Chart of the Week

/Chart of the Week
­

Question: What Percentage of High School Seniors Have A Driver’s License?

Answer (from Pew Charitable Trust): 71.5%, a significant decline from 85.3% in 1996.

See chart below the line:

What Percentage of 18-22 Year Old’s Credit Applications Declined?

Answer (from ID Analytics report): 72%

Screen Shot 2017-03-01 at 8.47.22 AM

Questions for students:

Question of the Day: Why Are Car Insurance Rates Going Up?

Answer: More accidents due to “distracted” drivers.

Ok, I know you are not teaching a driver’s ed course, but this is an incredibly important message to get across to new drivers: Don’t Text While You Drive! Here’s the data showing the increase in car-insurance premiums due to more driving and more crashes (from WSJ (subscription)):
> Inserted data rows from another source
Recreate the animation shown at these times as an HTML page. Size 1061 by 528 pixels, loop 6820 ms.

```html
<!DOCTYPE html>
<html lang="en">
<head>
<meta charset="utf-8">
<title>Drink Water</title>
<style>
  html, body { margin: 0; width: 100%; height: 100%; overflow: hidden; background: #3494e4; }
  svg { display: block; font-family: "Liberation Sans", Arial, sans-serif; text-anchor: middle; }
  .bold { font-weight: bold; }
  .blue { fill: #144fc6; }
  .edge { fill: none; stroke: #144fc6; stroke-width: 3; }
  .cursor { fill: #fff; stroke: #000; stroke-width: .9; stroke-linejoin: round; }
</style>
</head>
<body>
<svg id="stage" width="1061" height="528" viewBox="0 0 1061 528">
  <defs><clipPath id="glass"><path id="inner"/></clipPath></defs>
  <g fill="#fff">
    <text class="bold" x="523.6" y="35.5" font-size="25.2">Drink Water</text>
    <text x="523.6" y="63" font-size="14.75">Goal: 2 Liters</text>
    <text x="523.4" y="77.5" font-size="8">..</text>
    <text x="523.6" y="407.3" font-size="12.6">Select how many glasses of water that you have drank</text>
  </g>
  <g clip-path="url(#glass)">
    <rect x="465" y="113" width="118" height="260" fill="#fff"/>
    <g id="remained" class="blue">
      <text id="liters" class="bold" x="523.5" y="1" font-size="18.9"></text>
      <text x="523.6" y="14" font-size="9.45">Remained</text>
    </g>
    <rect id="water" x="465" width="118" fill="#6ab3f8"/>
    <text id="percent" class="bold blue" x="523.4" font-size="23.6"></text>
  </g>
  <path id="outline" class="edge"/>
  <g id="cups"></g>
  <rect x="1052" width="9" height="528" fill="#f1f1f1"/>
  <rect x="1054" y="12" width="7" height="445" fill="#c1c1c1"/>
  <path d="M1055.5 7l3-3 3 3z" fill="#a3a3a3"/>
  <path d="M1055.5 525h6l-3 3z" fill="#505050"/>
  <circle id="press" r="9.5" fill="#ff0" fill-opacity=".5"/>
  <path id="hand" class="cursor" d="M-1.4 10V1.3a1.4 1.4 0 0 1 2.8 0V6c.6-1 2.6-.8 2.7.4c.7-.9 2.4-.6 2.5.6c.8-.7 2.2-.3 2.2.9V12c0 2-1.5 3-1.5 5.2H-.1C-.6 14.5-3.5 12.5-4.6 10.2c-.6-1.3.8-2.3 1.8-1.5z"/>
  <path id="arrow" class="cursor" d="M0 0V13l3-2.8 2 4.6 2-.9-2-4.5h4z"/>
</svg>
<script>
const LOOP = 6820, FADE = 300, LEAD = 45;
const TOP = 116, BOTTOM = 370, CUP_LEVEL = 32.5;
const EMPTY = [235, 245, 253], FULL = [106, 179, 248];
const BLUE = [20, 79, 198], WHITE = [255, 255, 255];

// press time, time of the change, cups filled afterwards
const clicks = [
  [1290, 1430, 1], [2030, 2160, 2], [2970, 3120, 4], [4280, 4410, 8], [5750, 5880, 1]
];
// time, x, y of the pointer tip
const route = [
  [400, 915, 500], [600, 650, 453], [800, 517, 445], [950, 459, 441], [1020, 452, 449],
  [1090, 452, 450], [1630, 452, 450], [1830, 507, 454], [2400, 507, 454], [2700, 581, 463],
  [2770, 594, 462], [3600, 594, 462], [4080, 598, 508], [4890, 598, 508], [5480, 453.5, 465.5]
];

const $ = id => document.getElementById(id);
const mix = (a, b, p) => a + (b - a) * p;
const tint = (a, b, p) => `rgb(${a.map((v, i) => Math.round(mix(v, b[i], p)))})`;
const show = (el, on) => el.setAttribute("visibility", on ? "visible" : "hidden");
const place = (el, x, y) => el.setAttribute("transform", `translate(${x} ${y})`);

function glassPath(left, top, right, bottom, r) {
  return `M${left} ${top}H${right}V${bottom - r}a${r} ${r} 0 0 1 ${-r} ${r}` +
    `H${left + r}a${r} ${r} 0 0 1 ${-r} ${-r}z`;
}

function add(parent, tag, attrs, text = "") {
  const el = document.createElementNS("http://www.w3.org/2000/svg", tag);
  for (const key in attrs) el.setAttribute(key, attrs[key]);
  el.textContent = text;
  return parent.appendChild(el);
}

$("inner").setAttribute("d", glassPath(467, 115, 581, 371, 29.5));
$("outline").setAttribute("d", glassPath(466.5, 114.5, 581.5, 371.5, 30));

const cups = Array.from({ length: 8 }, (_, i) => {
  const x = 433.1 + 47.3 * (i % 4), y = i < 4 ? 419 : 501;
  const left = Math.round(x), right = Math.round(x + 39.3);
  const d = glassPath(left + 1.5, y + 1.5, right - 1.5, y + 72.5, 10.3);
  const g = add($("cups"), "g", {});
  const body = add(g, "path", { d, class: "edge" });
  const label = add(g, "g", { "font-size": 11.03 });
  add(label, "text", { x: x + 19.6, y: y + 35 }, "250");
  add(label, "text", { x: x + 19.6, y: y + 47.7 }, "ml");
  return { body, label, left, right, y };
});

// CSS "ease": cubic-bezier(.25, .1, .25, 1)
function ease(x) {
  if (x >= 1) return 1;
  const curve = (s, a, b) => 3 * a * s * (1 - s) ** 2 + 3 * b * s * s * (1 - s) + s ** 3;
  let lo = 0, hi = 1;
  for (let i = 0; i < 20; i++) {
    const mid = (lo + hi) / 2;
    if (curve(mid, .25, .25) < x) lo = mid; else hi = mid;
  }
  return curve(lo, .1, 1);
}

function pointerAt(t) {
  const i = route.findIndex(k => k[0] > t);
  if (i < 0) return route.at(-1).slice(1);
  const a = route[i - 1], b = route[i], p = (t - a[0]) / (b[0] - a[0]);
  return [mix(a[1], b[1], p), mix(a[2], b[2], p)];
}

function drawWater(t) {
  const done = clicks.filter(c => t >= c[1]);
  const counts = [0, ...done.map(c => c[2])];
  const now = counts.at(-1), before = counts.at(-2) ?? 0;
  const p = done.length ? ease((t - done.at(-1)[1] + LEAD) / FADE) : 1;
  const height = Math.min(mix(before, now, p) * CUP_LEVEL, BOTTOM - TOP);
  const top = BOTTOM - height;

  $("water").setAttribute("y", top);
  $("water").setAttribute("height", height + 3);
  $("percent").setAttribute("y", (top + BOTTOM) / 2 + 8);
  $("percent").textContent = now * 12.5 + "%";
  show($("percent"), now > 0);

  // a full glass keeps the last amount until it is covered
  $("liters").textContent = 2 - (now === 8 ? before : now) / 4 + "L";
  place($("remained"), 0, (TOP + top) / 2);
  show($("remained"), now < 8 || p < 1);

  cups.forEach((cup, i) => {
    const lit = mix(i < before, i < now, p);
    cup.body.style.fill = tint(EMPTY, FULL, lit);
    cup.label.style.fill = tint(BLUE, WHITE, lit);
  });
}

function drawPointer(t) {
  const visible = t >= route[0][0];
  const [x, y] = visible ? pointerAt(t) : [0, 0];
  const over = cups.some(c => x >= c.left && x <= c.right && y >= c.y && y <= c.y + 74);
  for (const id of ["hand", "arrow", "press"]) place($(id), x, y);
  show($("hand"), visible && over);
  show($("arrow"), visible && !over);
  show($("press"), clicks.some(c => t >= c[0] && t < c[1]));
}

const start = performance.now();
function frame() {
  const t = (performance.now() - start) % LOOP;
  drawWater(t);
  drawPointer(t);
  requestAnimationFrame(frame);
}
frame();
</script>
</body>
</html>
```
What If…You Had Invested With Warren Buffett in 1965?

Interesting thought experiment (wishful thinking!) that demonstrates the power of compound interest and also that getting the market return over a long period of time hasn’t been a bad strategy either.
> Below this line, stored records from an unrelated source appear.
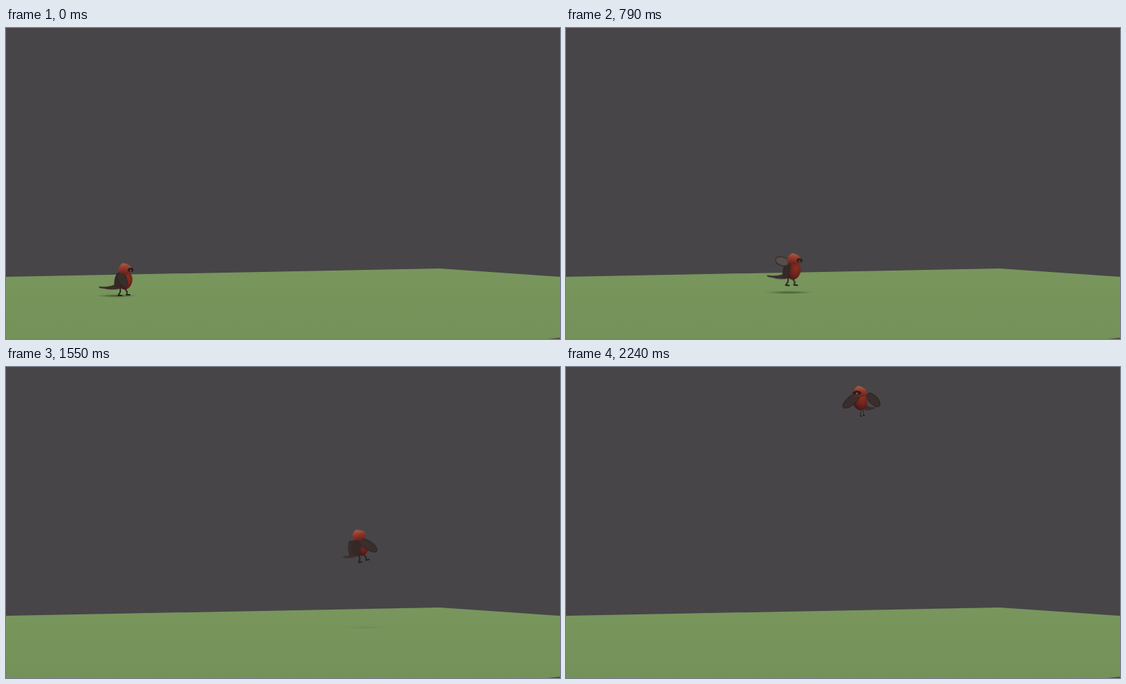
An HTML page without scripts for the animation above (2.27 s loop, 800 px wide and 450 px high).

```html
<!DOCTYPE html>
<html lang="en">
<head>
<meta charset="utf-8">
<title>Red bird taking off</title>
<style>
@property --yaw   { syntax: "<angle>";  inherits: true; initial-value: 0deg; }
@property --lean  { syntax: "<angle>";  inherits: true; initial-value: 0deg; }
@property --beat  { syntax: "<angle>";  inherits: true; initial-value: 0deg; }
@property --power { syntax: "<number>"; inherits: true; initial-value: 0; }

html, body { margin: 0; width: 100%; height: 100%; overflow: hidden; background: #474548; }
svg { display: block; width: 100vw; height: 100vh; }

#drift, #rise, #bird, #shadow { animation: 2270ms linear infinite; }
#drift { animation-name: drift; }
#rise { animation-name: rise; }
#shadow { animation-name: shadow; }

/* Yaw: 0 faces right, 90 faces the viewer. Parts are projected from it. */
#bird {
  animation-name: turn, lean, beat, launch;
  --c: cos(var(--yaw));
  --s: sin(var(--yaw));
  --flap: calc(-40deg + var(--power) * (32deg + 42deg * sin(var(--beat))));
  transform: rotate(var(--lean));
}
.wing {
  --span: 30;
  --out: calc(var(--side) * var(--s));
  --dx: calc(0 - var(--out) * var(--span) * cos(var(--flap)) - var(--c) * (12 + var(--span) * sin(var(--flap))));
  --dy: calc(0 - var(--span) * sin(var(--flap)));
  fill: color-mix(in srgb, #6c615a clamp(0%, 1% * (42 + 90 * sin(var(--flap))), 100%), #3a2e2c);
  stroke: #2b2322;
  transform: translate(calc(-1px * (4 * var(--c) + 8 * var(--out))), -10px)
    rotate(atan2(var(--dy), var(--dx)))
    scaleX(calc(hypot(var(--dx), var(--dy)) / var(--span)));
}
#near { --side: 1; }
#far { --side: -1; }
#tail { transform: scaleX(var(--c)); }
#legs { transform: scaleX(calc(.6 + .4 * var(--c))); }
#belly { transform: translateX(calc(4px * var(--c))) rotate(calc(10deg * var(--c))); }
#back {
  opacity: clamp(0, 1 - 1.5 * var(--s), 1);
  transform: translateX(calc(-6px * var(--c))) rotate(calc(10deg * var(--c))) scaleX(calc(1 - .5 * var(--s)));
}
#head { transform: translate(calc(4px * var(--c)), calc(-17px + 4px * max(0, var(--s)))); }
#face {
  opacity: clamp(0, 1 + 1.5 * var(--s), 1);
  transform: translate(calc(8px * var(--c)), 2px) scaleX(calc(.7 + .4 * var(--s)));
}

@keyframes drift {
  0% { transform: translateX(168px); }
  24.5% { transform: translateX(170px); animation-timing-function: cubic-bezier(.2, .1, .4, 1.04); }
  60% { transform: translateX(511px); animation-timing-function: cubic-bezier(.32, 0, .67, 0); }
  98.7%, 100% { transform: translateX(427px); }
}
@keyframes rise {
  0% { transform: translateY(365px); }
  24.5% { transform: translateY(366px); animation-timing-function: cubic-bezier(.2, .1, .4, 1.04); }
  60% { transform: translateY(332px); animation-timing-function: cubic-bezier(.25, .2, .6, 1); }
  98.7%, 100% { transform: translateY(49px); }
}
@keyframes shadow {
  0% { transform: translate(160px, 387.5px) scaleX(.85); opacity: .8; }
  24.5% { transform: translate(162px, 387.5px); opacity: .8; animation-timing-function: cubic-bezier(.2, .1, .4, 1.04); }
  60% { transform: translate(515px, 376.7px); opacity: .55; }
  70%, 100% { transform: translate(518px, 376.7px); opacity: 0; }
}
@keyframes turn {
  0%, 46% { --yaw: 0deg; }
  60% { --yaw: -60deg; }
  76% { --yaw: -20deg; }
  84% { --yaw: 80deg; }
  98.7%, 100% { --yaw: 125deg; }
}
@keyframes lean {
  0% { --lean: 0deg; }
  28% { --lean: 12deg; }
  44% { --lean: -8deg; }
  60% { --lean: -25deg; }
  76% { --lean: 0deg; }
  84% { --lean: -18deg; }
  98.7%, 100% { --lean: 0deg; }
}
@keyframes beat {
  from { --beat: -35deg; }
  to { --beat: 3600deg; }
}
@keyframes launch {
  0%, 24.5% { --power: 0; }
  28%, 100% { --power: 1; }
}
</style>
</head>
<body>
<svg viewBox="0 0 800 450" preserveAspectRatio="none">
  <defs>
    <linearGradient id="grass" x2="0" y2="1">
      <stop stop-color="#79965d"/><stop offset="1" stop-color="#749159"/>
    </linearGradient>
    <linearGradient id="crest" x2="0" y2="1">
      <stop stop-color="#ab6048"/><stop offset=".45" stop-color="#93382b"/><stop offset="1" stop-color="#64211d"/>
    </linearGradient>
    <radialGradient id="red" cx=".65" cy=".35" r=".7">
      <stop stop-color="#87301f"/><stop offset=".5" stop-color="#70241d"/><stop offset="1" stop-color="#3c1917"/>
    </radialGradient>
    <radialGradient id="shade">
      <stop stop-color="#26301c"/><stop offset=".45" stop-color="#35442a" stop-opacity=".7"/>
      <stop offset="1" stop-color="#55703f" stop-opacity="0"/>
    </radialGradient>
    <path id="feathers" d="M0 -3C8 -8 25 -9 30 -2C31 5 12 7 0 4Z"/>
  </defs>
  <rect width="800" height="450" fill="#474548"/>
  <path d="M0 360L626 348L800 360V450H0Z" fill="url(#grass)"/>
  <path d="M782 450L800 448.3V450Z" fill="#4b4033"/>
  <ellipse id="shadow" rx="37" ry="2.2" fill="url(#shade)"/>
  <g id="drift">
    <g id="rise">
      <g id="bird" stroke-linejoin="round" stroke-linecap="round">
        <use id="far" class="wing" href="#feathers"/>
        <path id="tail" d="M-7 3Q-15 11 -34 9Q-34 12 -27 12Q-14 15 -3 12Z" fill="#3b2d2b"/>
        <path id="legs" d="M-3 11L-3 17L-6 22L-1 22M3 11L7 17L6 21L11 21" fill="none" stroke="#231d1d" stroke-width="1.8"/>
        <ellipse id="belly" rx="10.5" ry="13.5" fill="url(#red)"/>
        <ellipse id="back" rx="5.5" ry="12" fill="#352928"/>
        <use id="near" class="wing" href="#feathers"/>
        <g id="head">
          <path d="M-10 4Q-10 -4 -3 -8Q9 -6 10 2Q6 8 0 8Q-7 8 -10 4Z" fill="url(#crest)"/>
          <g id="face">
            <ellipse rx="6" ry="3" fill="#2b1c1c"/>
            <circle cy="1" r="1.3" fill="#7d5a49"/>
          </g>
        </g>
      </g>
    </g>
  </g>
</svg>
</body>
</html>
```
Warren Buffett is out with his annual letter for 2016  which is a must-read for investors because of the common sense, homespun advice from the best investor of our time. For those not familiar with Mr. Buffett’s investing prowess, check out the first page of his report which has performance data on his holding company Berkshire Hathaway Hone in on the Compounded Annual Gain (CAG) number at the bottom of the first page and check out the middle column, Per-Share Market Value, and you will see that his CAG from 1965 – 2016 has been 20.8%. Let’s have some fun with an investment calculator and pretend that you were Warren’s neighbor in 1965 and decided to invest $1,000 with Warren (equivalent to $7580 in today’s dollars) AND have continued to hold onto that investment.

Care to guess how much that $1,000 investment in 1965 compounded at a 20.8% rate annually for over 50 years amounts to?
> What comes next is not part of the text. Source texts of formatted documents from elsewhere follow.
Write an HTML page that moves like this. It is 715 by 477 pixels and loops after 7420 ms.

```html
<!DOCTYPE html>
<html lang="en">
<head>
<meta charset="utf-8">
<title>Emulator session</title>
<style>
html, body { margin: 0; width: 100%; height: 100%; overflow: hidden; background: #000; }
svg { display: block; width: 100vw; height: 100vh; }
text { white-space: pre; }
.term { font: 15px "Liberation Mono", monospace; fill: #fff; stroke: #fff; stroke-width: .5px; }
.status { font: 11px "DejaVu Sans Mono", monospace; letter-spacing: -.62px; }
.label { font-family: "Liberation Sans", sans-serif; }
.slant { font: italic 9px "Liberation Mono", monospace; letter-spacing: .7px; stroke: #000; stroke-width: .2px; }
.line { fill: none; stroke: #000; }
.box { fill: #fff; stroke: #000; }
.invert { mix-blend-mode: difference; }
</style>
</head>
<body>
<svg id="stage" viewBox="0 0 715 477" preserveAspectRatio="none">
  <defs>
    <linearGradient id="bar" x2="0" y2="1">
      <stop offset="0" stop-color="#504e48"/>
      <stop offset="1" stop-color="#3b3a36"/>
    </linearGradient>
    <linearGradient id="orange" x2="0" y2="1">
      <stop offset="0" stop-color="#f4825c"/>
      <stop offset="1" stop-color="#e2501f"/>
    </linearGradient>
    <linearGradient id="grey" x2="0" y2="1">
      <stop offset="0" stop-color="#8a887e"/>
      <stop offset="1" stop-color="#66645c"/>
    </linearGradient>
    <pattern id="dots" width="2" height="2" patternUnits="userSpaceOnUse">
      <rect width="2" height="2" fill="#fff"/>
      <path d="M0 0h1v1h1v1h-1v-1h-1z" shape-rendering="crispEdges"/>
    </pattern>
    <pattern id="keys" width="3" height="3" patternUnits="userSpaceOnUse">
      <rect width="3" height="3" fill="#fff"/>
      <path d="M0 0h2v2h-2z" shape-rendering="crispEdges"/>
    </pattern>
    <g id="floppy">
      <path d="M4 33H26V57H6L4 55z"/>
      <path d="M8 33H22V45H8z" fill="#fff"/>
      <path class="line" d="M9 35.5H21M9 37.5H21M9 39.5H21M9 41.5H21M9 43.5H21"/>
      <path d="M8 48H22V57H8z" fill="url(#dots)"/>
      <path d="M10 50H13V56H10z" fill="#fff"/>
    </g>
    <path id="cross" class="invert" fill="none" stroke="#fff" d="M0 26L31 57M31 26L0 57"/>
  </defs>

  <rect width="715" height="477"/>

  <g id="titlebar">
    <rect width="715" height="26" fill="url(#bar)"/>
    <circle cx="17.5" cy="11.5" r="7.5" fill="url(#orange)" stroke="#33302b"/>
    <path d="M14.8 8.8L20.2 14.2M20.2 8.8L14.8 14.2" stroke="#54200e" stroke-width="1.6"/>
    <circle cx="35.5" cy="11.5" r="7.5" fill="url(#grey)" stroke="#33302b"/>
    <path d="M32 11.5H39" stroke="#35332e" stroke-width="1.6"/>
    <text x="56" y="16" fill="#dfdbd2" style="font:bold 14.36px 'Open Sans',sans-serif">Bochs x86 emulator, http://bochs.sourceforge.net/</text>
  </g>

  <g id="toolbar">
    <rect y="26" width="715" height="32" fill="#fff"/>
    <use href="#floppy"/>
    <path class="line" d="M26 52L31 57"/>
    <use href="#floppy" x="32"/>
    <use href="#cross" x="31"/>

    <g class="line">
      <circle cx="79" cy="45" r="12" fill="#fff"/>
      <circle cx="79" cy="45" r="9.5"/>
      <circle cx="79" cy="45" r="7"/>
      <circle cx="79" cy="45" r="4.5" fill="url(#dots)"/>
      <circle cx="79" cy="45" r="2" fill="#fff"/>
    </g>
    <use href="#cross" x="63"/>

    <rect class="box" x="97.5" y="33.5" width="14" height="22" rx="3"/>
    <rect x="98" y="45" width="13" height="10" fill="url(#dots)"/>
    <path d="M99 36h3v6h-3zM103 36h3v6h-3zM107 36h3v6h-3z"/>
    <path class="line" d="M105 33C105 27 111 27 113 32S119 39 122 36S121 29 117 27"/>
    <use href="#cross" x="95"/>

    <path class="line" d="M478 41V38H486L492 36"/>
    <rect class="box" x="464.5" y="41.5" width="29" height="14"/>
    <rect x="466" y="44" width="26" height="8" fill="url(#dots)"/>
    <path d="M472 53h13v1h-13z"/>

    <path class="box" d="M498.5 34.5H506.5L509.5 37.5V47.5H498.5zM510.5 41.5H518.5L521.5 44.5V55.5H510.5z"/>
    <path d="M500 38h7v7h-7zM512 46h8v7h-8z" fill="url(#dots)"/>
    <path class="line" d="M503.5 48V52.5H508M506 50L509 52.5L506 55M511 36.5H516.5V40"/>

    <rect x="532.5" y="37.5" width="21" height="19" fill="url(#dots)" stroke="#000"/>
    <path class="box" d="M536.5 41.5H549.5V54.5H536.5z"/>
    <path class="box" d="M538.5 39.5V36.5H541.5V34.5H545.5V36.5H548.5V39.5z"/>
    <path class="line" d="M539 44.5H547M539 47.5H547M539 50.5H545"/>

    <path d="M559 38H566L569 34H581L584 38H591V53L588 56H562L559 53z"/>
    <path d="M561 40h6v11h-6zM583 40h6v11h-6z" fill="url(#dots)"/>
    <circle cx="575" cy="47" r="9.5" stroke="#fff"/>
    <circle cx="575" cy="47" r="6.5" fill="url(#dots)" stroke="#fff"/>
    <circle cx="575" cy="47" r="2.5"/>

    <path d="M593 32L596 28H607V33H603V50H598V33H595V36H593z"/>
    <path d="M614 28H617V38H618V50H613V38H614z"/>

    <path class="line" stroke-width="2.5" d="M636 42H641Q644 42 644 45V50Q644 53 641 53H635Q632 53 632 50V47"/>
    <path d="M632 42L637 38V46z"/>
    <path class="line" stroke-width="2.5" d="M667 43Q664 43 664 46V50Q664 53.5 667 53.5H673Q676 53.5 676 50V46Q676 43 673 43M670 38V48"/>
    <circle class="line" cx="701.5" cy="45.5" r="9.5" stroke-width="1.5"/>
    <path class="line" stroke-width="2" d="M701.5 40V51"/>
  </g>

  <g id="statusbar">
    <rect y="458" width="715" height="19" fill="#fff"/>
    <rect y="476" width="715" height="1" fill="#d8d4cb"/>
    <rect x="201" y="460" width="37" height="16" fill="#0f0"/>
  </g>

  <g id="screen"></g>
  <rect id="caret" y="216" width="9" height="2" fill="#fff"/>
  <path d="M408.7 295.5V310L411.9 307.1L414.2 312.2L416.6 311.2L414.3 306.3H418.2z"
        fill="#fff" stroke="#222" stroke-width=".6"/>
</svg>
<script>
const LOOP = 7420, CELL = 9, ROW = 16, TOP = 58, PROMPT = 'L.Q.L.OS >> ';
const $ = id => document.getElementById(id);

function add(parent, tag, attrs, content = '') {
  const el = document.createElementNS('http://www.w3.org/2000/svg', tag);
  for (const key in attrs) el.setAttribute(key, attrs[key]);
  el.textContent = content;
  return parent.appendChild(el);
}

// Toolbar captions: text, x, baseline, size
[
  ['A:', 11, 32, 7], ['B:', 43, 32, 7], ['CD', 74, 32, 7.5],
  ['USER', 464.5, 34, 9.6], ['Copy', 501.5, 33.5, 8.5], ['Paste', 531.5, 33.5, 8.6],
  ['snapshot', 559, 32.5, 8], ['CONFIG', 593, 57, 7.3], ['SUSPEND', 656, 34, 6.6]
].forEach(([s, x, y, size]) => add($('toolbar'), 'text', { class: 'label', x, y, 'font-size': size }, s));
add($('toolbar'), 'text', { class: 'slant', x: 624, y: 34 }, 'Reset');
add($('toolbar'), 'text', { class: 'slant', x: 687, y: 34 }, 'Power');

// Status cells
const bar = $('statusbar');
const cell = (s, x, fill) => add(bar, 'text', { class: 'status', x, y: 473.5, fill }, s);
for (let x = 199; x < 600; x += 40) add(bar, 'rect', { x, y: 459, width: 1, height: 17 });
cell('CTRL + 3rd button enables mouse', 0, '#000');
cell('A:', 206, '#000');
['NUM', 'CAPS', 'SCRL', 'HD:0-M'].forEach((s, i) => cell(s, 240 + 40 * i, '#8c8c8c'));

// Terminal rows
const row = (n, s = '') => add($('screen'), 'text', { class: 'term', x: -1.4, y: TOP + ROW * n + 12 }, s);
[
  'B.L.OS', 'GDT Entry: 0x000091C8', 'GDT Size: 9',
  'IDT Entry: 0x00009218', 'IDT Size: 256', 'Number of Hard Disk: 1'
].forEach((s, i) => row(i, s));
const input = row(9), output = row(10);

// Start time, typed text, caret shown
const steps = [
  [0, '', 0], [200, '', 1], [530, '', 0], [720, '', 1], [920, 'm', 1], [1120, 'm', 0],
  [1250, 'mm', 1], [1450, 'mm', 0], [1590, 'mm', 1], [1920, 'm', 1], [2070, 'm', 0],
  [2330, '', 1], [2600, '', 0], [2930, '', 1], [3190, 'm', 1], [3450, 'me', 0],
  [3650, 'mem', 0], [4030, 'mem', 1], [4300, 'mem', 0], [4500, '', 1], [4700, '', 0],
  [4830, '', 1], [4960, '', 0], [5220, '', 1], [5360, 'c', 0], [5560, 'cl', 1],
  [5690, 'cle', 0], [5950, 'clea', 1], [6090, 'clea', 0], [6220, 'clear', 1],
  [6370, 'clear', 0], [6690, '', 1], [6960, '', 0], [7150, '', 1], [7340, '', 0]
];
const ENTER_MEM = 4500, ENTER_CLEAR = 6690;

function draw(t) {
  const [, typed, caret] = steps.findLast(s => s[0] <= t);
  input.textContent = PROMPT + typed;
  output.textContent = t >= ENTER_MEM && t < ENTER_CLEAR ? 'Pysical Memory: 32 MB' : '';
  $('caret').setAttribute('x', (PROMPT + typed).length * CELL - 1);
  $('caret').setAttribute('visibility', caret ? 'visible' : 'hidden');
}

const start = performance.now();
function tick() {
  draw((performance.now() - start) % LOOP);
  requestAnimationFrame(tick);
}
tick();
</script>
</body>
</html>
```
By |February 28th, 2017|Activity, Chart of the Week, compound interest, Current Events, Investing|

Chart: How Have World Stock Markets Changed Over The Past 100 Years?

Interesting graphic from a Credit Suisse report comparing the relative size of stock markets in 1899 vs. 2016 (great for a history course):

Screen Shot 2017-02-23 at 9.40.56 PM

Questions to ask:

What’s Trending on the NGPF Blog?

Here are the top 5 posts from January:

  1. Question: How Much Does It Cost To Raise a Child Born in 2015?
  2. Chart: How Does the Typical American Household Spend Their Money (and How Has It Changed Over Time)?
  3. Videos: 4 Simple Rules of Investing from Marginal Revolution University
  4. Videos: What Was Considered Good Financial Advice in the 1940s and 1950s?
  5. Chart: How Strong Are Americans Problem-Solving Skills Using a Computer?

We saw the popularity of #1 (it was 3X more popular than #2) and created a Question of the Day so educators could use it to engage their students. This is a great example of how we use the research that goes into writing daily blog posts to inform our curriculum to ensure that we stay relevant and current. The Marginal Revolution University videos (#3) are a new source that I came across during my travels to Rhode Island in December. I will be reviewing more of those in the weeks ahead.

________

We post two informative articles daily on the NGPF Blog. Want to receive them in your inbox every morning? Register on the NGPF Blog here.

By |February 9th, 2017|Budgeting, Career, Chart of the Week, Investing, Video Resource|

Interactive: How Much Have Incomes Changed for Specific Jobs Over the Past 50 Years?

Interesting interactive from Flowing Data demonstrating how income in various occupational categories has changed since 1960. Here’s what income distribution looked like in 1960 for several occupations (more occupations included on the website):

Screen Shot 2017-02-08 at 8.09.15 PM

Student can click on the SELECT YEAR button and see how these income distributions change over time.

Questions for your students (be sure they go to the interactive to answer the questions):

By |February 8th, 2017|Career, Chart of the Week, Interactive, Question of the Day, Research|

Chart: Explaining the Investing Concept of Risk and Return

Source: Fidelity:

chart

One of the core concepts in finance is the relationship between risk and return. The higher the risk of an asset, the higher the